WESTBROOK – Larry Caruso grew up with everything he needed.
“I was the most blessed kid in the world growing up,” Caruso says. “We had a mother and a father around the table. We did things together, we traveled together. I’ve always felt, even back as a kid, the need to give something back.”
Larry Caruso does just that. The vice president of the board of directors at My Place Teen Center in Westbrook, Caruso is the center’s “go-to guy,” according to Executive Director Donna Dwyer. Caruso, the center’s 2012 Volunteer of the Year, is the organization’s information technology guy. He makes sure the Internet is working for the hundreds of kids who use the center, and takes care of other physical needs in the old building, such as the heating system and repairs.
But Caruso’s contributions to at-risk children take on a much deeper human tone than brick and mortar.
“It’s the most rewarding, wonderful, hard volunteer work I’ve ever done,” Caruso said, “because of the kids. The kids are everything.”
Caruso knows a little bit about helping people. As the owner of a company called Senior Protective Administration of Westbrook, he works to protect seniors against phone and other financial scams. He finds enough time outside of his profession to help the kids who meet “behind the red doors” at My Place, on Main Street, which provides a place for more than 500 young people to be safe, hang out with friends and have meals.
The Volunteer of the Year Award, Caruso said, “touched my soul.”

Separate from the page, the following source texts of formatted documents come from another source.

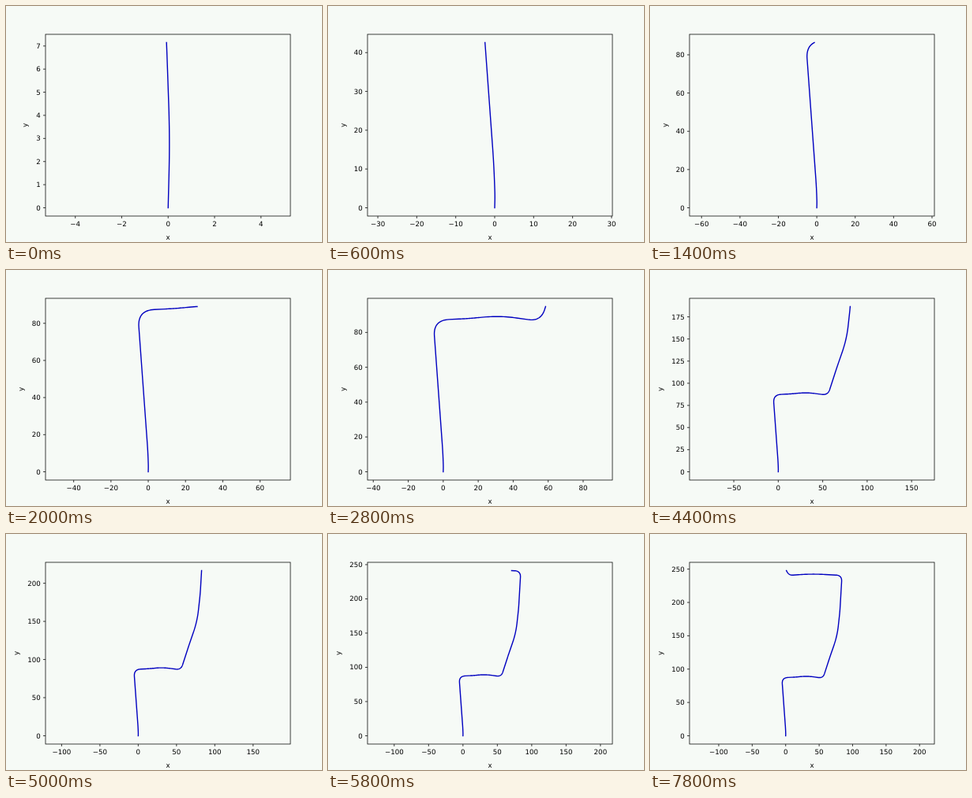
An HTML page that plays this animation: 400x300 px, repeating every 8 s.

```html
<!DOCTYPE html>
<html lang="en">
<head>
<meta charset="utf-8">
<title>Trajectory plot</title>
<style>
  html, body { margin: 0; width: 100%; height: 100%; overflow: hidden; background: #f6faf6; }
  svg { display: block; width: 100vw; height: 100vh; }
  text { font: 8.68px "DejaVu Sans", sans-serif; fill: #000; text-anchor: middle; text-rendering: geometricPrecision; }
  #yTicks text { text-anchor: end; }
  .axis { fill: none; stroke: #000; stroke-width: .75; }
  #track { fill: none; stroke: #0000c0; stroke-width: 1.4; stroke-linejoin: round; stroke-linecap: square; }
</style>
</head>
<body>
<svg viewBox="0 0 400 300">
  <g id="xTicks"></g>
  <g id="yTicks"></g>
  <path id="track"/>
  <rect class="axis" x="50" y="36" width="310" height="231"/>
  <text x="205" y="296.9">x</text>
  <text id="yLabel">y</text>
</svg>
<script>
const FRAME_MS = 200, FRAMES = 40, EM = 8.68;
const BOX = { left: 50, right: 360, top: 36, bottom: 267 };
const MID_X = (BOX.left + BOX.right) / 2, BASE_Y = 256.5, PLOT_H = 210;

// Corners of the route: x, y and how far before and after them the turn reaches.
const corners = [
  [0, 0, 0], [.075, 3, 1.5], [-.2, 11, 5], [-5.7, 87, 9], [15, 88, 6], [32, 89.7, 10],
  [55.8, 86.4, 7], [66, 118, 5], [77, 150, 15], [81, 186.6, 8], [84.1, 240.6, 9],
  [39, 243, 20], [5, 240.6, 6], [1.1, 247.8, 0]
];

// Where the traveller is at some moments: frame, x, y.
const stops = [
  [0, -.055, 7.13], [7, -1.3, 86.4], [14, 59, 94.7], [18, 72.7, 137.4],
  [22, 81, 186.6], [29, 70.8, 241.1], [39, 1.1, 247.8]
];

const byId = id => document.getElementById(id);
const dist = (a, b) => Math.hypot(b[0] - a[0], b[1] - a[1]);
const mix = (a, b, u) => [a[0] + (b[0] - a[0]) * u, a[1] + (b[1] - a[1]) * u];
const toward = (a, b, d) => mix(a, b, d / dist(a, b));

const SUB = 16;
const curve = corners.flatMap((corner, i) => {
  const reach = corner[2];
  if (!reach) return [corner];
  const from = toward(corner, corners[i - 1], reach), to = toward(corner, corners[i + 1], reach);
  return Array.from({ length: SUB + 1 }, (_, j) => {
    const u = j / SUB;
    return mix(mix(from, corner, u), mix(corner, to, u), u);
  });
});

const length = [0];
for (let i = 1; i < curve.length; i++) length.push(length[i - 1] + dist(curve[i - 1], curve[i]));

function pointAt(s) {
  const n = Math.max(1, length.findIndex(l => l >= s));
  return { n, point: mix(curve[n - 1], curve[n], (s - length[n - 1]) / (length[n] - length[n - 1])) };
}

function lengthNear(target) {
  let best = 0, bestGap = Infinity;
  for (let s = 0; s < length.at(-1); s += .05) {
    const gap = dist(pointAt(s).point, target);
    if (gap < bestGap) [best, bestGap] = [s, gap];
  }
  return best;
}

// Smooth travelled distance through the stops.
const keys = stops.map(([frame, x, y]) => ({ frame, s: lengthNear([x, y]) }));
const pace = i => (keys[i + 1].s - keys[i].s) / (keys[i + 1].frame - keys[i].frame);

function speed(i) {
  if (i === 0) return pace(0);
  if (i === keys.length - 1) return pace(i - 1);
  const u = (keys[i].frame - keys[i - 1].frame) / (keys[i + 1].frame - keys[i - 1].frame);
  return pace(i - 1) * (1 - u) + pace(i) * u;
}

function travelled(frame) {
  const i = keys.findLastIndex((key, k) => key.frame <= frame && k < keys.length - 1);
  const a = keys[i], b = keys[i + 1], span = b.frame - a.frame;
  const u = (frame - a.frame) / span, v = 1 - u;
  return (1 + 2 * u) * v * v * a.s + u * u * (3 - 2 * u) * b.s +
    span * u * v * (v * speed(i) - u * speed(i + 1));
}

function ticks(low, high) {
  const raw = (high - low) / 9, power = 10 ** Math.floor(Math.log10(raw));
  const step = [1, 2, 2.5, 5, 10].find(m => m * power >= raw) * power;
  const list = [];
  for (let n = Math.ceil(low / step); n * step <= high; n++) {
    const value = n * step;
    const label = Math.abs(value).toFixed(step % 1 ? 1 : 0);
    list.push({ value, label: (value < 0 ? "\u2212" : "") + label });
  }
  return list;
}

const labelWidth = label => EM * [...label].reduce((w, c) => w + (c === "." ? .318 : .636), 0);

function draw(frame) {
  const { n, point } = pointAt(travelled(frame));
  const points = [...curve.slice(0, n), point];
  const xs = points.map(p => p[0]), ys = points.map(p => p[1]);
  const scale = PLOT_H / Math.max(...ys);
  const centre = (Math.min(...xs) + Math.max(...xs)) / 2;
  const px = x => MID_X + (x - centre) * scale;
  const py = y => BASE_Y - y * scale;
  const halfW = (BOX.right - BOX.left) / 2 / scale;

  byId("track").setAttribute("d",
    "M" + points.map(([x, y]) => px(x).toFixed(2) + " " + py(y).toFixed(2)).join("L"));

  byId("xTicks").innerHTML = ticks(centre - halfW, centre + halfW).map(({ value, label }) =>
    `<path class="axis" d="M${px(value)} ${BOX.bottom}v3"/><text x="${px(value)}" y="279.7">${label}</text>`
  ).join("");

  const yTicks = ticks((BASE_Y - BOX.bottom) / scale, (BASE_Y - BOX.top) / scale);
  byId("yTicks").innerHTML = yTicks.map(({ value, label }) =>
    `<path class="axis" d="M${BOX.left} ${py(value)}h-3"/><text x="43.9" y="${py(value) + 3}">${label}</text>`
  ).join("");

  const widest = Math.max(...yTicks.map(t => labelWidth(t.label)));
  byId("yLabel").setAttribute("transform", `translate(${32.8 - widest} 151.5) rotate(-90)`);
}

let shown = -1;
const start = performance.now();
function tick() {
  const frame = Math.floor((performance.now() - start) / FRAME_MS) % FRAMES;
  if (frame !== shown) draw(shown = frame);
  requestAnimationFrame(tick);
}
tick();
</script>
</body>
</html>
```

Caruso, 55, is anxious to open the doors to a teen center that is remarkably clean, with shiny wood floors and well-arranged furniture. The first floor features a stage, lounge with television and books, computers and a snack area. Yes, some of these kids actually read books instead of watching TV.
“There’s a lot of homework being done here in the afternoon,” Caruso said. “These kids have a desire to fit in. When you hear their stories, they call this place ‘my place to chill.’ This is their safe haven. They get a lot of love and support here.”

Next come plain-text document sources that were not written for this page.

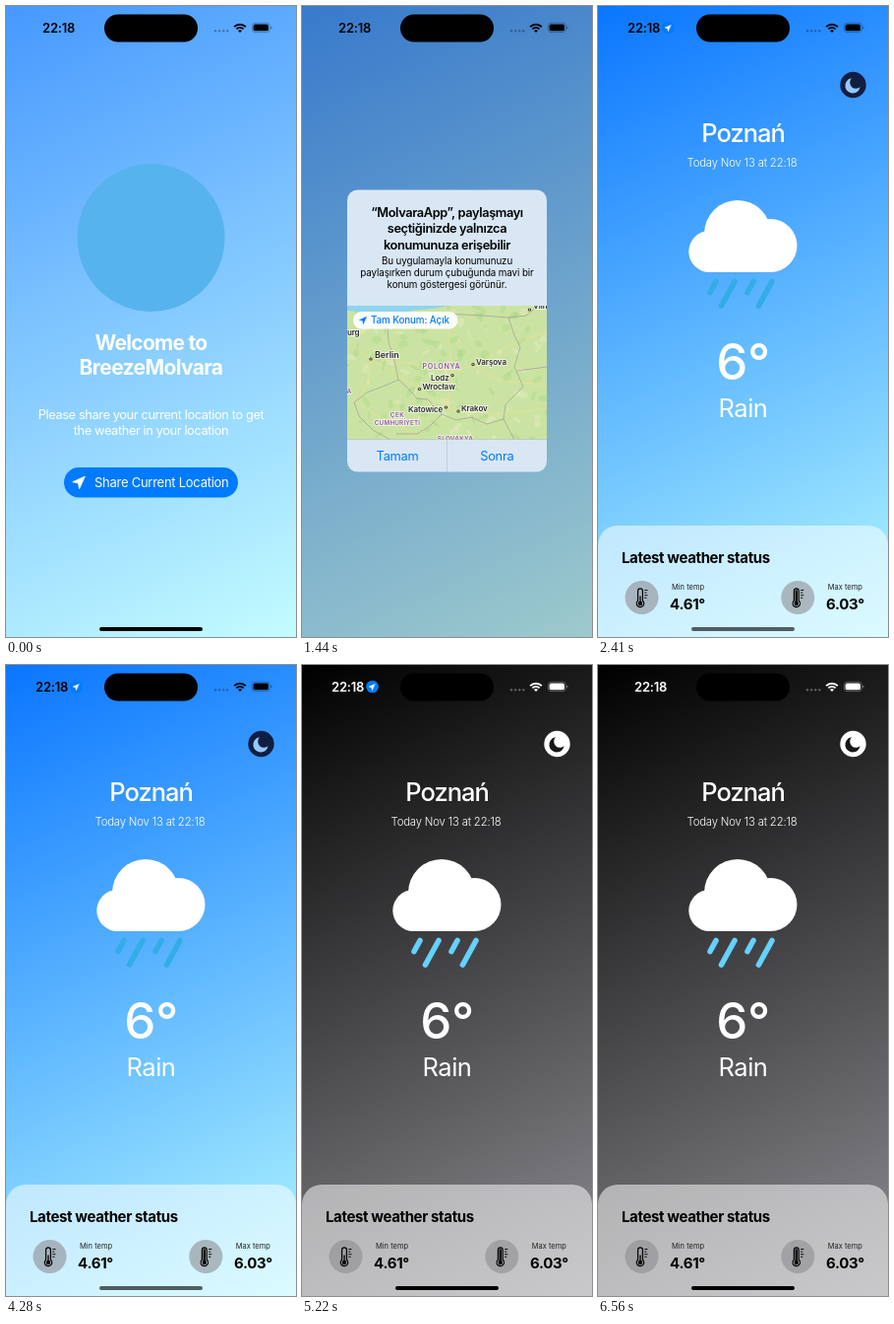
An HTML page with a canvas that plays this animation: 295 by 640 pixels, repeating every 8000 ms.

```html
<!DOCTYPE html>
<html lang="en">
<head>
<meta charset="utf-8">
<title>Weather</title>
<style>
html, body { margin: 0; width: 100%; height: 100%; overflow: hidden; background: #4a9bff; }
canvas { display: block; width: 100vw; height: 100vh; }
</style>
</head>
<body>
<canvas id="stage"></canvas>
<script>
const W = 295, H = 640, LOOP = 8000, MID = W / 2;
const BLUE = [0, 122, 255], BLACK = [0, 0, 0], WHITE = [255, 255, 255];
const stage = document.getElementById('stage');
const screen = stage.getContext('2d');
const layer = document.createElement('canvas').getContext('2d');
let c = screen;

const clamp = v => Math.max(0, Math.min(1, v));
const smooth = v => v * v * (3 - 2 * v);
const mix = (a, b, p) => a.map((v, i) => v + (b[i] - v) * p);
const rgb = (v, a = 1) => `rgba(${v.map(Math.round).join()},${a})`;

// Progress from a to b that advances in n held poses.
function held(t, a, b, n) {
  if (t < a) return 0;
  return Math.min(n - 1, Math.floor((t - a) / (b - a) * (n - 1) + 1e-6)) / (n - 1);
}

function text(s, x, y, size, { weight = 400, color = '#fff', align = 'center', track = -0.03, halo } = {}) {
  c.font = `${weight} ${size}px Inter, "Open Sans", sans-serif`;
  c.letterSpacing = track * size + 'px';
  c.textAlign = align;
  if (halo) {
    c.strokeStyle = halo;
    c.lineWidth = 2;
    c.lineJoin = 'round';
    c.strokeText(s, x, y);
  }
  c.fillStyle = color;
  c.fillText(s, x, y);
}

function box(x, y, w, h, r, fill) {
  c.beginPath();
  c.roundRect(x, y, w, h, r);
  c.fillStyle = fill;
  c.fill();
}

function disc(x, y, r, fill) {
  c.beginPath();
  c.arc(x, y, r, 0, 7);
  c.fillStyle = fill;
  c.fill();
}

function line(points, color, width, cap = 'round') {
  c.beginPath();
  points.forEach(([x, y]) => c.lineTo(x, y));
  c.strokeStyle = color;
  c.lineWidth = width;
  c.lineCap = cap;
  c.lineJoin = 'round';
  c.stroke();
}

function arrow(x, y, r, fill) {
  c.beginPath();
  [[1, -1], [-1, -.1], [-.08, .08], [.1, 1]].forEach(([u, v]) => c.lineTo(x + u * r, y + v * r));
  c.closePath();
  c.fillStyle = c.strokeStyle = fill;
  c.lineWidth = r * .15;
  c.lineJoin = 'round';
  c.fill();
  c.stroke();
}

function backdrop(from, to) {
  const g = c.createLinearGradient(0, 0, W, H);
  g.addColorStop(0, rgb(from));
  g.addColorStop(1, rgb(to));
  c.fillStyle = g;
  c.fillRect(0, 0, W, H);
}

function statusBar(ink, located) {
  box(100, 8.5, 95, 28, 14, '#000');
  const solid = rgb(ink);
  text('22:18', 37 - 7 * located, 27, 13, { weight: 600, color: solid, align: 'left', track: -0.015 });
  if (located > 0) {
    c.globalAlpha = located;
    disc(71.5, 22, 6.3, rgb(BLUE));
    arrow(71, 22.4, 3, '#fff');
    c.globalAlpha = 1;
  }
  for (let i = 0; i < 4; i++) disc(213 + i * 4.1, 25.3, 1.2, rgb(ink, .3));
  for (const r of [8.3, 5.1]) {
    c.beginPath();
    c.arc(238, 27, r, -Math.PI * .75, -Math.PI * .25);
    c.strokeStyle = solid;
    c.lineWidth = 1.9;
    c.lineCap = 'butt';
    c.stroke();
  }
  c.beginPath();
  c.moveTo(238, 27);
  c.arc(238, 27, 2.8, -Math.PI * .75, -Math.PI * .25);
  c.fillStyle = solid;
  c.fill();
  c.beginPath();
  c.roundRect(250.3, 17.2, 18, 9.4, 3);
  c.strokeStyle = rgb(ink, .35);
  c.lineWidth = .8;
  c.stroke();
  box(251.6, 18.5, 15.4, 6.8, 1.9, solid);
  box(269.3, 20.4, 1.1, 3, .6, rgb(ink, .4));
}

function welcome() {
  disc(MID, 235, 75, '#57b3ee');
  text('Welcome to', MID, 348.5, 21, { weight: 700, track: -0.035 });
  text('BreezeMolvara', MID, 374, 21, { weight: 700, track: -0.03 });
  text('Please share your current location to get', MID, 418.5, 12.8);
  text('the weather in your location', MID, 435.3, 12.8);
  box(59, 468, 177, 30.5, 15.2, rgb(BLUE));
  arrow(74, 483.4, 6.2, '#fff');
  text('Share Current Location', 90, 488, 13, { align: 'left', track: -0.02 });
}

function city(name, x, y, dotX, dotY, size = 8) {
  disc(dotX, dotY, 1.6, '#222');
  disc(dotX, dotY, .7, '#fff');
  text(name, x, y, size, { weight: 600, color: '#2b2b2b', align: 'left', track: -0.01, halo: 'rgba(255,255,255,.7)' });
}

function country(name, x, y, size, track = .08) {
  text(name, x, y, size, { weight: 600, color: '#9656a8', track, halo: 'rgba(255,255,255,.6)' });
}

function map(labelled) {
  c.save();
  c.beginPath();
  c.rect(46, 304, 203, 135.5);
  c.clip();
  c.fillStyle = '#cbe3a2';
  c.fillRect(46, 304, 203, 136);

  let seed = 11;
  const rnd = () => (seed = seed * 16807 % 2147483647) / 2147483647;
  for (let i = 0; i < 130; i++) {
    const x = 46 + rnd() * 203, y = 304 + rnd() * 136;
    c.beginPath();
    c.ellipse(x, y, 1 + rnd() * 6, 1 + rnd() * 3, rnd() * 3, 0, 7);
    c.fillStyle = rnd() < .6 ? 'rgba(165,212,130,.4)' : 'rgba(228,236,190,.5)';
    c.fill();
  }

  c.beginPath();
  [[46, 304], [150, 304], [132, 307], [112, 309], [92, 314], [70, 311], [46, 309]].forEach(p => c.lineTo(...p));
  c.fillStyle = '#8fd3ec';
  c.fill();

  const roads = [
    [[46, 342], [70, 358], [119, 388], [146, 407], [160, 411], [200, 414], [249, 408]],
    [[70, 358], [110, 362], [153, 372], [174, 363], [210, 345], [249, 330]],
    [[70, 358], [68, 380], [56, 402], [70, 412], [100, 426], [120, 440]],
    [[146, 407], [153, 374], [150, 345], [146, 304]],
    [[174, 363], [200, 380], [249, 384]]
  ];
  roads.forEach(r => line(r, 'rgba(246,222,140,.75)', .8));
  const borders = [
    [[86, 310], [88, 340], [94, 360], [98, 379], [82, 386], [66, 392], [53, 402], [58, 416], [72, 430], [90, 440]],
    [[98, 379], [108, 388], [117, 398], [128, 399], [142, 414], [157, 420], [172, 417], [188, 424], [205, 419]],
    [[142, 414], [130, 426], [117, 434], [96, 434]],
    [[146, 312], [184, 314], [210, 316], [216, 334], [222, 346], [216, 366], [225, 386], [207, 404], [205, 419], [216, 440]],
    [[210, 316], [228, 314], [240, 304]],
    [[219, 370], [249, 366]]
  ];
  borders.forEach(b => line(b, 'rgba(150,130,150,.65)', .8));

  if (labelled) {
    city('Vilnius', 235, 307, 231.5, 308);
    text('urg', 46, 334, 8, { weight: 600, color: '#2b2b2b', align: 'left', halo: 'rgba(255,255,255,.7)' });
    city('Berlin', 74, 357.3, 70, 358, 9);
    city('Varşova', 177, 364, 174, 363.5);
    city('Lodz', 131, 379.5, 153, 374.5);
    city('Wrocław', 122.5, 388.5, 119.5, 388.5);
    city('Katowice', 108, 412, 146.5, 407);
    city('Krakov', 162, 411, 159, 411);
    country('POLONYA', 142, 367.5, 7.2);
    country('ÇEK', 97, 417, 6.3);
    country('CUMHURİYETİ', 97, 425, 6.3, .03);
    country('SLOVAKYA', 156, 441, 6.5, .03);
    country('A', 48, 392.5, 6.5);
  } else {
    c.fillStyle = 'rgba(255,255,255,.4)';
    c.fillRect(46, 304, 203, 136);
  }
  c.restore();

  box(52, 310, 106.5, 17.5, 8.7, 'rgba(255,255,255,.95)');
  arrow(62, 318.8, 3.6, rgb(BLUE));
  text('Tam Konum: Açık', 70, 322.3, 9.8, { weight: 500, color: rgb(BLUE), align: 'left', track: -0.01 });
}

function alertBox(labelled, pressed) {
  c.save();
  c.beginPath();
  c.roundRect(46, 186.5, 203, 286, 10.5);
  c.clip();
  c.fillStyle = '#d9e7f4';
  c.fillRect(46, 186, 203, 288);
  const bold = { weight: 600, color: '#000' }, plain = { color: '#000', track: -0.01 };
  ['“MolvaraApp”, paylaşmayı', 'seçtiğinizde yalnızca', 'konumunuza erişebilir']
    .forEach((s, i) => text(s, MID, 213.5 + i * 16.8, 12.8, bold));
  ['Bu uygulamayla konumunuzu', 'paylaşırken durum çubuğunda mavi bir', 'konum göstergesi görünür.']
    .forEach((s, i) => text(s, MID, 261.8 + i * 12.1, 9.8, plain));
  map(labelled);
  if (pressed) {
    c.fillStyle = 'rgba(40,60,80,.13)';
    c.fillRect(46, 439.5, 101.5, 34);
  }
  line([[46, 439.5], [249, 439.5]], 'rgba(60,80,100,.25)', .6, 'butt');
  line([[MID, 439.5], [MID, 473]], 'rgba(60,80,100,.25)', .6, 'butt');
  text('Tamam', 97, 460.7, 12.8, { color: rgb(BLUE), track: -0.02 });
  text('Sonra', 198.3, 460.7, 12.8, { color: rgb(BLUE), track: -0.02 });
  c.restore();
}

// Paints the alert on its own layer so it fades as one piece.
function showAlert(alpha, scale, ratio, labelled, pressed) {
  c = layer;
  c.setTransform(1, 0, 0, 1, 0, 0);
  c.clearRect(0, 0, c.canvas.width, c.canvas.height);
  c.scale(ratio[0], ratio[1]);
  c.translate(MID, 329.5);
  c.scale(scale, scale);
  c.translate(-MID, -329.5);
  alertBox(labelled, pressed);
  c = screen;
  c.globalAlpha = alpha;
  c.drawImage(layer.canvas, 0, 0, W, H);
  c.globalAlpha = 1;
}

function moonButton(dark) {
  disc(259.5, 80, 13.2, rgb(mix([16, 30, 66], WHITE, dark)));
  c.beginPath();
  c.arc(259, 80.8, 7.6, -1.75, .18, true);
  c.arc(262.4, 77.6, 6.2, .75, -2.3, false);
  c.closePath();
  c.fillStyle = rgb(mix([150, 200, 255], [22, 22, 24], dark));
  c.fill();
}

function cloud(drops) {
  disc(142, 231, 34, '#fff');
  disc(175.5, 243, 27, '#fff');
  disc(113.3, 249, 21, '#fff');
  c.fillRect(113, 240, 62, 30);
  for (const x of [120, 158]) {
    line([[x, 279.5], [x - 6, 290.5]], drops, 5.6);
    line([[x + 19, 279.5], [x + 5.5, 304]], drops, 5.6);
  }
}

function reading(x, label, value, full) {
  disc(x, 600, 17, 'rgba(142,142,147,.6)');
  c.beginPath();
  c.arc(x - 1.5, 606, 3.7, -.85, Math.PI + .85);
  c.arc(x - 1.5, 593.2, 2.4, Math.PI, 0);
  c.closePath();
  c.strokeStyle = '#000';
  c.lineWidth = 1.2;
  c.stroke();
  disc(x - 1.5, 606, 2.2, '#000');
  line([[x - 1.5, 606], [x - 1.5, full ? 593.5 : 599]], '#000', full ? 2.4 : 1.3);
  for (let i = 0; i < 4; i++) line([[x + 3, 592.5 + i * 2.6], [x + (i % 2 ? 4.6 : 5.6), 592.5 + i * 2.6]], '#000', .9);
  text(label, x + 30.5, 592, 7.5, { color: '#222', align: 'left', track: 0 });
  text(value, x + 28.6, 611.8, 15, { weight: 700, color: '#000', align: 'left', track: -0.02 });
}

function weather(dark) {
  moonButton(dark);
  text('Poznań', MID, 138, 25.5, { weight: 500, track: -0.04 });
  text('Today Nov 13 at 22:18', 146.5, 162.7, 11.3, { weight: 300, track: -0.015 });
  cloud(rgb(mix([50, 173, 230], [100, 210, 255], dark)));
  text('6°', MID, 379, 51, { weight: 500, track: -0.01 });
  text('Rain', MID, 417, 25.5, { track: -0.02 });
  box(0, 527, W, 140, 20, 'rgba(255,255,255,.52)');
  text('Latest weather status', 24, 564.5, 15, { weight: 700, color: '#000', align: 'left', track: -0.025 });
  reading(44.5, 'Min temp', '4.61°', false);
  reading(203.3, 'Max temp', '6.03°', true);
}

function draw(t, ratio) {
  const rise = clamp(held(t, 640, 1300, 7) * 1.2 + .08);
  const shown = t < 640 ? 0 : 1 - (1 - rise) ** 2;
  const leave = held(t, 1850, 2410, 6);
  const alpha = t < 1850 ? shown : clamp(1 - (leave * 5 + .6) / 3);
  const night = held(t, 4280, 4790, 6);
  const dark = smooth(night) - smooth(held(t, 5220, 5660, 5)) + smooth(held(t, 5950, 6560, 7));
  const located = t < 2186 ? 0 : 1 - smooth(held(t, 6150, 6560, 5));
  const home = t < 1850 ? 1 - shown : .62 * leave + .38 * night;

  if (t < 2298) {
    backdrop([70, 152, 255], [196, 252, 255]);
    if (t < 500) welcome();
  } else {
    backdrop(mix([10, 118, 255], BLACK, dark), mix([178, 247, 255], [142, 142, 147], dark));
    weather(dark);
  }
  if (alpha > 0) {
    c.fillStyle = `rgba(0,0,0,${.2 * alpha})`;
    c.fillRect(0, 0, W, H);
    showAlert(alpha, 1.214 - .214 * shown, ratio, t >= 1070, t >= 1700);
  }
  statusBar(mix(BLACK, WHITE, dark), located);
  box(95, 630, 105, 4, 2, `rgba(0,0,0,${home})`);
}

function frame(now) {
  const dpr = window.devicePixelRatio || 1;
  const w = Math.round(innerWidth * dpr), h = Math.round(innerHeight * dpr);
  if (stage.width !== w || stage.height !== h) {
    stage.width = layer.canvas.width = w;
    stage.height = layer.canvas.height = h;
  }
  const ratio = [w / W, h / H];
  c = screen;
  c.setTransform(ratio[0], 0, 0, ratio[1], 0, 0);
  draw(now % LOOP, ratio);
  requestAnimationFrame(frame);
}
frame(performance.now());
</script>
</body>
</html>
```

My Place Teen Center, Caruso points out, is focused on kids ages 10 to 18, but it takes in kids as young as 6, and young people as old as 22.
“They come in and we feed them when they’re hungry and we lead them down the path,” Caruso said.
The well-stocked kitchen and dining room are located downstairs. There, on Thursday nights, Caruso works with chef James Tranchemontagne, of the Frog and Turtle, to teach cooking classes and put on meals.
Also downstairs, kids listen to music and dance in the recreation room.
My Place provides some 14,000 meals a year from Monday through Friday, thanks to donors such as Good Shepherd Food Bank and Hannaford. On Wednesday evenings, a local church group provides an open meal for anyone who wants to drop in.
Caruso also knows he must focus some of his attention on the building itself. Despite the gleaming floors and well-arranged furniture, My Place has peeling walls, a bad roof and foundation and drafty windows. In short, it requires renovations – to the tune of about $430,000.
“I know it looks good,” Caruso said, “but it has a lot of issues. We have a $100,000 building improvement grant, and that’s a great start. The whole building will be completely renovated top to bottom in the next three years. It will be a shining star here in downtown Westbrook.”
Caruso, Dwyer and the rest of the staff at My Place pay extra-special attention to giving youth a warm, cheery place to be during the holiday season. There is a family dinner on Dec. 10, during which the kids can invite their families.
Caruso looks forward to the Dec. 7 kids party, where he has played Santa Claus. The Teen Center raised $1,000 last year by selling photos of the kids with Santa for $10 each.
More than that, though, it’s a Christmas party with games, gifts and entertainment. And it’s not always just the little kids who sit on Santa’s lap.
“It’s just because they want to sit with Santa,” Caruso said. “Some older ones do it. Santa makes them happy.
“It’s kids who need adults. They need some structure and some support and some love. Those are things that I always had and I’m willing to give.”
Caruso praises Dwyer as “one of the big reasons this place is where it is today.”
Dwyer returns the love.
“He is committed,” she said of Caruso. “He will do whatever it takes.”
Dwyer said this will be the third kids holiday party sponsored by Unum
“It’s a very festive time for most,” she said. “For some of these kids, it is a very depressing time. It’s a very joyful, warm and loving event that is focused on being together.”
The kids, Dwyer said, get “all amped up” for the party.
“They deserve it,” she said. “They deserve to be surrounded by love and by warmth and by festivities, no matter what. It’s very magical here.”
Dwyer said that 16 percent of the funding for My Place Teen Center is from a stable source, but the rest – about $400,000 – must be raised. Meanwhile, the center has seen an 18 percent increase in attendance. So while the building has needs, she tries to convince donors of the needs of the children.
“Out motto is to dump all the funding we can into the kids,” she said. “Larry is a conduit to getting these services at a free or reduced cost. Not only is he for the kids, but he is for the building. There is a lot going on behind the red doors.”